Two major cyber stories break at Kaspersky's Cancun shindig, both still developing. First, Kaspersky Lab lays out its research on the "Equation Group," hacking "gods" (Kaspersky Lab is pretty star-struck here) who, researchers say, were able to install "permanent" surveillance and sabotage tools on the networks of countries and groups of interest. The campaign may go back as far as 2002. It's said to have used booby-trapped CDs among its earliest vectors, and succeeded in compromising commonly used hardware. Kaspersky suggests links among the Equation Group, Flame, Stuxnet, and Regin. (Journalists infer that Equation Group is a US Government operation.)
The second story is less surprising (Krebs and Cluley both point out that it's been breaking, at least in incipient form, for months) but shocking nonetheless: a Russian cyber criminal group has succeeded in siphoning off about $1B from banks worldwide. Don't be misled by Blofeldian details of ATMs in Kiev spitting out cash into reading this as a local story: "Carbanak" hit about 100 banks and seems to have made use of surveillance tools earlier deployed against government and industry targets. (Few journalists infer Russian government involvement with cyber Mafiosi.)
ISIS information operations (against a UAE newspaper and US service members' Twitter accounts among other targets) prompt a revamped US response (State Department has the lead). Trend Micro reports on Arid Viper, an anti-Israeli cyber campaign controlled from Gaza, using servers located in Germany.

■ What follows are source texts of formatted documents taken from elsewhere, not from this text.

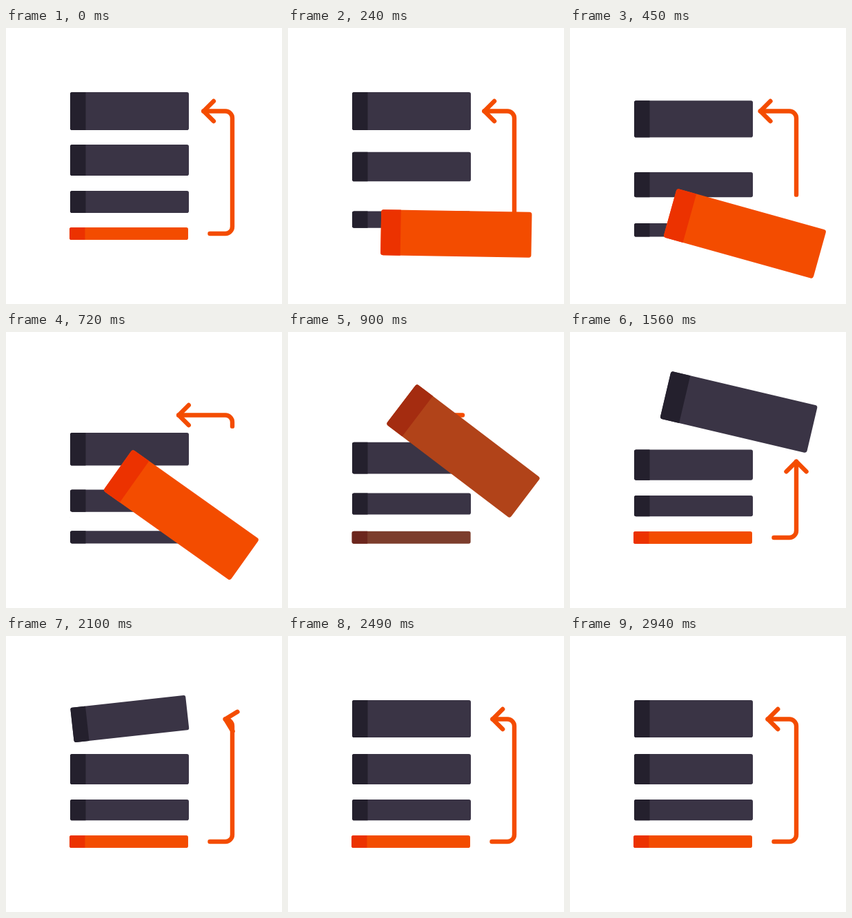
These frames come from a looping animation (400 by 400 pixels, 5.03 s). An HTML page:

```html
<!DOCTYPE html>
<html lang="en">
<head>
<meta charset="utf-8">
<title>Stack reorder</title>
<style>
  html, body { margin: 0; width: 100%; height: 100%; overflow: hidden; background: #fff; }
  svg { display: block; width: 100%; height: 100%; }
  .arrow path { fill: none; stroke: #f44c00; stroke-width: 6.4; stroke-linecap: round; stroke-linejoin: round; }
</style>
</head>
<body>
<svg viewBox="0 0 400 400">
  <g class="arrow">
    <path id="line" d="M295.5 298H318A10 10 0 0 0 328 288V130.5A10 10 0 0 0 318 120.5H180"/>
    <path id="head"/>
  </g>
  <g id="blocks"></g>
</svg>
<script>
const LOOP = 5030;
const NS = 'http://www.w3.org/2000/svg';
const DARK = { body: [58, 52, 69], spine: [36, 32, 45] };
const HOT = { body: [243, 76, 0], spine: [236, 50, 0] };
const PATH_END = 243; // arrow length at rest

const line = document.getElementById('line');
const head = document.getElementById('head');
const blocks = document.getElementById('blocks');

const lerp = (a, b, k) => a + (b - a) * k;
const mix = (a, b, k) => `rgb(${a.map((v, i) => Math.round(lerp(v, b[i], k)))})`;

// Smooth step from 0 to 1 between two times.
function ease(t, from, to) {
  const u = Math.min(1, Math.max(0, (t - from) / (to - from)));
  return u * u * (3 - 2 * u);
}

// Critically damped spring from 0 to 1.
function settle(t, start, tau) {
  const x = Math.max(0, t - start) / tau;
  return 1 - (1 + x) * Math.exp(-x);
}

function makeBlock() {
  const g = document.createElementNS(NS, 'g');
  const body = g.appendChild(document.createElementNS(NS, 'rect'));
  const spine = g.appendChild(document.createElementNS(NS, 'path'));
  blocks.append(g);
  return { g, body, spine };
}

function drawBlock(b, { cx, cy, w, h, angle = 0, heat }) {
  const r = 2.8 * w / 172, x = -w / 2, y = -h / 2, s = w * 22.5 / 172;
  b.g.setAttribute('transform', `translate(${cx} ${cy}) rotate(${angle})`);
  for (const [k, v] of Object.entries({ x, y, width: w, height: h, rx: r })) b.body.setAttribute(k, v);
  b.spine.setAttribute('d',
    `M${x + s} ${y}H${x + r}a${r} ${r} 0 0 0 ${-r} ${r}V${-y - r}a${r} ${r} 0 0 0 ${r} ${r}H${x + s}Z`);
  b.body.setAttribute('fill', mix(DARK.body, HOT.body, heat));
  b.spine.setAttribute('fill', mix(DARK.spine, HOT.spine, heat));
}

// Bars drop one slot each, the lowest first: [top, bottom] before and after.
const bars = [
  { from: [93, 148], to: [171, 215], start: 335, tau: 165 },
  { from: [169, 214], to: [237, 267.3], start: 125, tau: 165 },
  { from: [236, 268], to: [289, 307], start: 30, tau: 113, heats: true }
].map(b => ({ ...b, el: makeBlock() }));
const mover = makeBlock();

function drawBars(t, heat) {
  for (const b of bars) {
    const k = settle(t, b.start, b.tau);
    const [top, bottom] = b.from.map((v, i) => lerp(v, b.to[i], k));
    const hot = b.heats ? heat : 0;
    drawBlock(b.el, { cx: 179 - hot, cy: (top + bottom) / 2, w: 172, h: bottom - top, heat: hot });
  }
}

// The bottom bar grows, swings up over the stack and lands on top.
function drawMover(t, heat) {
  const grow = settle(t, 30, 60);
  const lift = settle(t, 635, 112);
  const land = ease(t, 1400, 2130);
  const rest = ease(t, 2100, 2450);
  const swing = Math.max(-6.3, 29.8 - 0.0367 * (t - 1110));
  drawBlock(mover, {
    cx: lerp(lerp(178, 254, grow), 179, land),
    cy: lerp(298, 115, lift) + 5 * land,
    w: lerp(lerp(172, 225.5, grow), 167.5, land) + 4.5 * rest,
    h: lerp(lerp(18, 73.5, grow), 50.5, land) + 3.5 * rest,
    angle: swing * ease(t, 185, 935) * (1 - ease(t, 2100, 2350)),
    heat
  });
}

function drawArrow(tail, tip, size) {
  line.style.visibility = head.style.visibility = size > 0.01 ? 'visible' : 'hidden';
  line.setAttribute('stroke-dasharray', `${Math.max(0.1, tip - tail)} 2000`);
  line.setAttribute('stroke-dashoffset', -tail);
  const p = line.getPointAtLength(tip);
  const back = line.getPointAtLength(Math.max(0, tip - 5));
  const turn = Math.atan2(p.y - back.y, p.x - back.x) * 180 / Math.PI;
  const a = 14.5 * size;
  head.setAttribute('d', `M${-a} ${-a}L0 0L${-a} ${a}`);
  head.setAttribute('transform', `translate(${p.x} ${p.y}) rotate(${turn})`);
}

function render(t) {
  const swap = ease(t, 800, 1050);
  drawBars(t, swap);
  drawMover(t, 1 - swap);
  if (t < 960) {
    const u = Math.max(0, t - 30) / 690;
    drawArrow(189 * u ** 1.63, PATH_END + 36 * u ** 2.5, 1 - ease(t, 840, 950));
  } else {
    drawArrow(0, PATH_END * Math.min(1, 1.02 * settle(t, 900, 353)), ease(t, 980, 1070));
  }
}

const start = performance.now();
function tick() {
  render((performance.now() - start) % LOOP);
  requestAnimationFrame(tick);
}
tick();
</script>
</body>
</html>
```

President Obama's cyber Executive Order attracts more reviews. So does Apple CEO Cook's summit presentation.